BRYCS (Bridging Refugee Youth and Children’s Services) has released an August bulletin including information about a number of resources, including the BRYCS publications, Highlighted Resources for Working with Unaccompanied Minors, Keeping Safe! Children’s Bilingual Guide, and Keeping Safe! A Teen Bilingual Guide, as well as events and funding opportunities. See the bulletin or see the BRYCS webpage at http://www.brycs.org/.
Reconnecting Families inquiry system
The American Red Cross would like to make readers aware of the new public inquiry system on the American Red Cross Reconnecting Families webpage. The Reconnecting Families team works to restore communication between families who have been separated due to war, disaster or migration. See the link to the webpage and the link to the new public inquiry.

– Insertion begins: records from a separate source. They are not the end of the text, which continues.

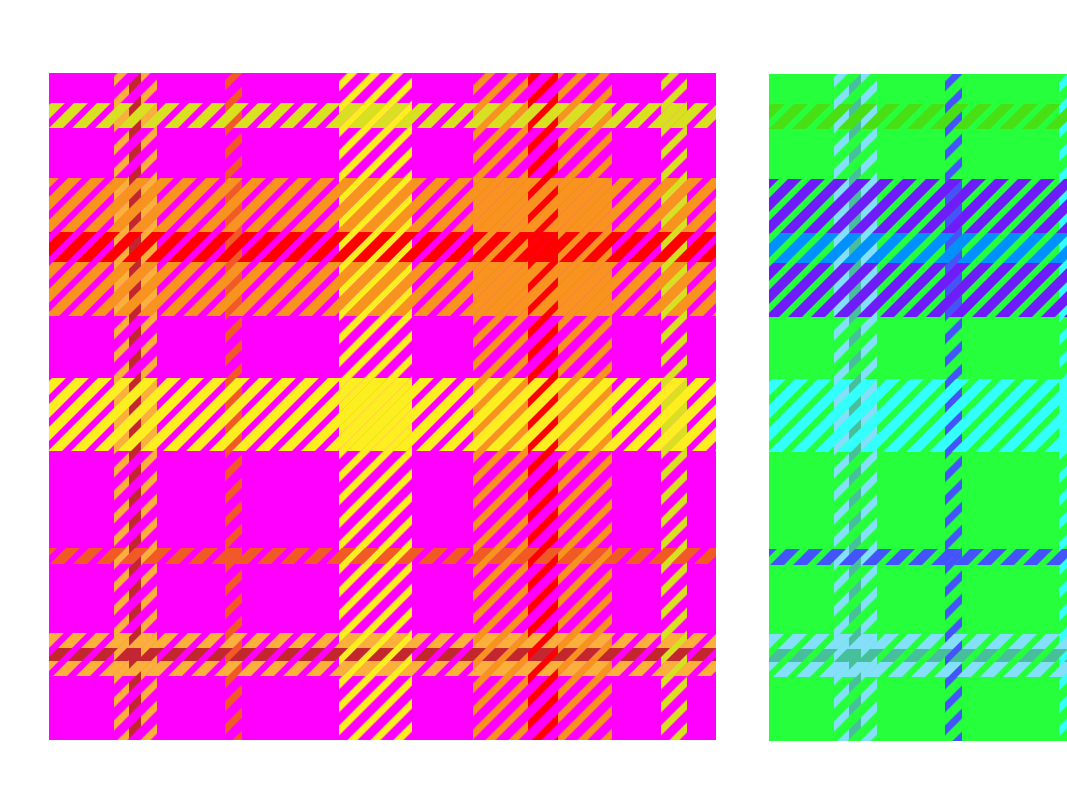
<!DOCTYPE html>
<html lang="en">
<head>
<meta charset="utf-8">
<title>Tartan swatches</title>
<style>
  html, body { margin: 0; background: #fff; overflow: hidden; }
  .board { display: block; width: 1067px; height: 801px; }
  .magenta-way {
    --ground: #ff00ff; --lime: #d9e021; --wide: #f7931e; --centre: #ff0000;
    --bright: #fcee21; --thin: #f15a24; --pair: #fbb03b; --pair-core: #c1272d;
  }
  .green-way {
    --ground: #26ff3c; --lime: #48e015; --wide: #6e1cfa; --centre: #0090ff;
    --bright: #34ffff; --thin: #4454fc; --pair: #84e0fa; --pair-core: #48bf9c;
  }
  .ground { fill: var(--ground); }
  .lime { fill: var(--lime); }
  .wide { fill: var(--wide); }
  .centre { fill: var(--centre); }
  .bright { fill: var(--bright); }
  .thin { fill: var(--thin); }
  .pair { fill: var(--pair); }
  .pair-core { fill: var(--pair-core); }
</style>
</head>
<body>
<svg class="board" viewBox="0 0 1067 801" role="img" aria-label="Two tartan swatches, one magenta and one green">
  <defs>
    <pattern id="weft-twill" x="16" y="0" width="23" height="23" patternUnits="userSpaceOnUse" patternTransform="skewX(-45)">
      <rect width="14" height="23" fill="#fff"/>
    </pattern>
    <pattern id="warp-twill" x="16" y="0" width="23" height="23" patternUnits="userSpaceOnUse" patternTransform="skewX(-45)">
      <rect x="13.5" width="9.5" height="23" fill="#fff"/>
      <rect width="0.5" height="23" fill="#fff"/>
    </pattern>
    <mask id="weft-mask" maskUnits="userSpaceOnUse" x="49" y="73" width="667" height="667">
      <rect x="49" y="73" width="667" height="667" fill="url(#weft-twill)"/>
    </mask>
    <mask id="warp-mask" maskUnits="userSpaceOnUse" x="49" y="73" width="667" height="667">
      <rect x="49" y="73" width="667" height="667" fill="url(#warp-twill)"/>
    </mask>

    <g id="tartan">
      <rect class="ground" x="49" y="73" width="667" height="667"/>
      <g mask="url(#warp-mask)">
        <rect class="pair" x="114" y="73" width="43" height="667"/>
        <rect class="pair-core" x="129" y="73" width="12" height="667"/>
        <rect class="thin" x="225" y="73" width="17" height="667"/>
        <rect class="bright" x="339" y="73" width="73" height="667"/>
        <rect class="wide" x="473" y="73" width="139" height="667"/>
        <rect class="centre" x="528" y="73" width="30" height="667"/>
        <rect class="lime" x="661" y="73" width="26" height="667"/>
      </g>
      <g mask="url(#weft-mask)">
        <rect class="lime" x="49" y="103" width="667" height="25"/>
        <rect class="wide" x="49" y="178" width="667" height="138"/>
        <rect class="centre" x="49" y="232" width="667" height="30"/>
        <rect class="bright" x="49" y="378" width="667" height="73"/>
        <rect class="thin" x="49" y="548" width="667" height="16"/>
        <rect class="pair" x="49" y="633" width="667" height="43"/>
        <rect class="pair-core" x="49" y="648" width="667" height="13"/>
      </g>
    </g>
  </defs>

  <rect width="1067" height="801" fill="#fff"/>
  <use class="magenta-way" href="#tartan"/>
  <use class="green-way" href="#tartan" x="720" y="1"/>
</svg>
</body>
</html>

The inquiry page allows the public to submit questions, requests or concerns directly to our staff. It is a great way for people to ask about our services.
International Reconnecting Families
American Red Cross
Fraud to rob refugees of personal data
The Office of Refugee Resettlement (ORR) would like to warn you of a new fraud scheme to rob refugees of personal data, which can be used to commit identity theft.
Ethnic Minorities of Burma Advocacy and Resource Center (EMBARC), an ORR grantee from Iowa, reports that last week some of their clients were visited by two men claiming to be cell phone company representatives. These men went door to door asking refugee families for their social security numbers, Medicaid numbers, and dates of birth, promising them free cell phones in return.
ORR urges you to be aware that there are several criminals seeking to take advantage of newly arrived refugees who may not realize the need to protect their personal information from thieves and other criminals. The Federal Trade Commission (FTC) is following scam attempts such as these, and encourages anyone contacted with similar scams to report them through the FTC website. Their recently published Consumer Alert provides valuable tips on how to avoid being victimized, and what to do in case you are contacted. They have also set up a new web page, Avoiding Scams Against Immigrants, with information and materials in several languages.
How can you avoid scams like this?
• Do not give important personal information – or money – to someone you don’t know or to someone who contacts you unexpectedly.
• Do not give your personal or financial information to unknown persons who seek payment or ask for charitable contributions. Providing such information may compromise your identity and make you vulnerable to identity theft.
• Do not respond to any unsolicited (spam) incoming e-mails, including clicking links contained within those messages. • Be skeptical of individuals representing themselves as officials asking for payments or donations, door-to-door, or by phone, mail, e-mail, or social networking sites.
• If you are a refugee and are contacted like this, talk to the case manager at your resettlement agency immediately. Then report it to the Federal Trade Commission online or at 1-877-FTC-HELP. Information courtesy of the Federal Trade Commission, FTC Consumer Alert
Resettled refugees are once again advised to consult with their local resettlement agencies if someone claiming to represent the government contacts them, especially if there are promises of cash or prizes. If these scammers come to your home, report the incident to your local police. Please spread the warning about these scams.
Refugee Discussion is supported by funding from the Department of State/Bureau of Population, Refugees, and Migration (PRM). The contents do not necessarily represent the policies of that agency and the reader should not assume endorsement by the federal government.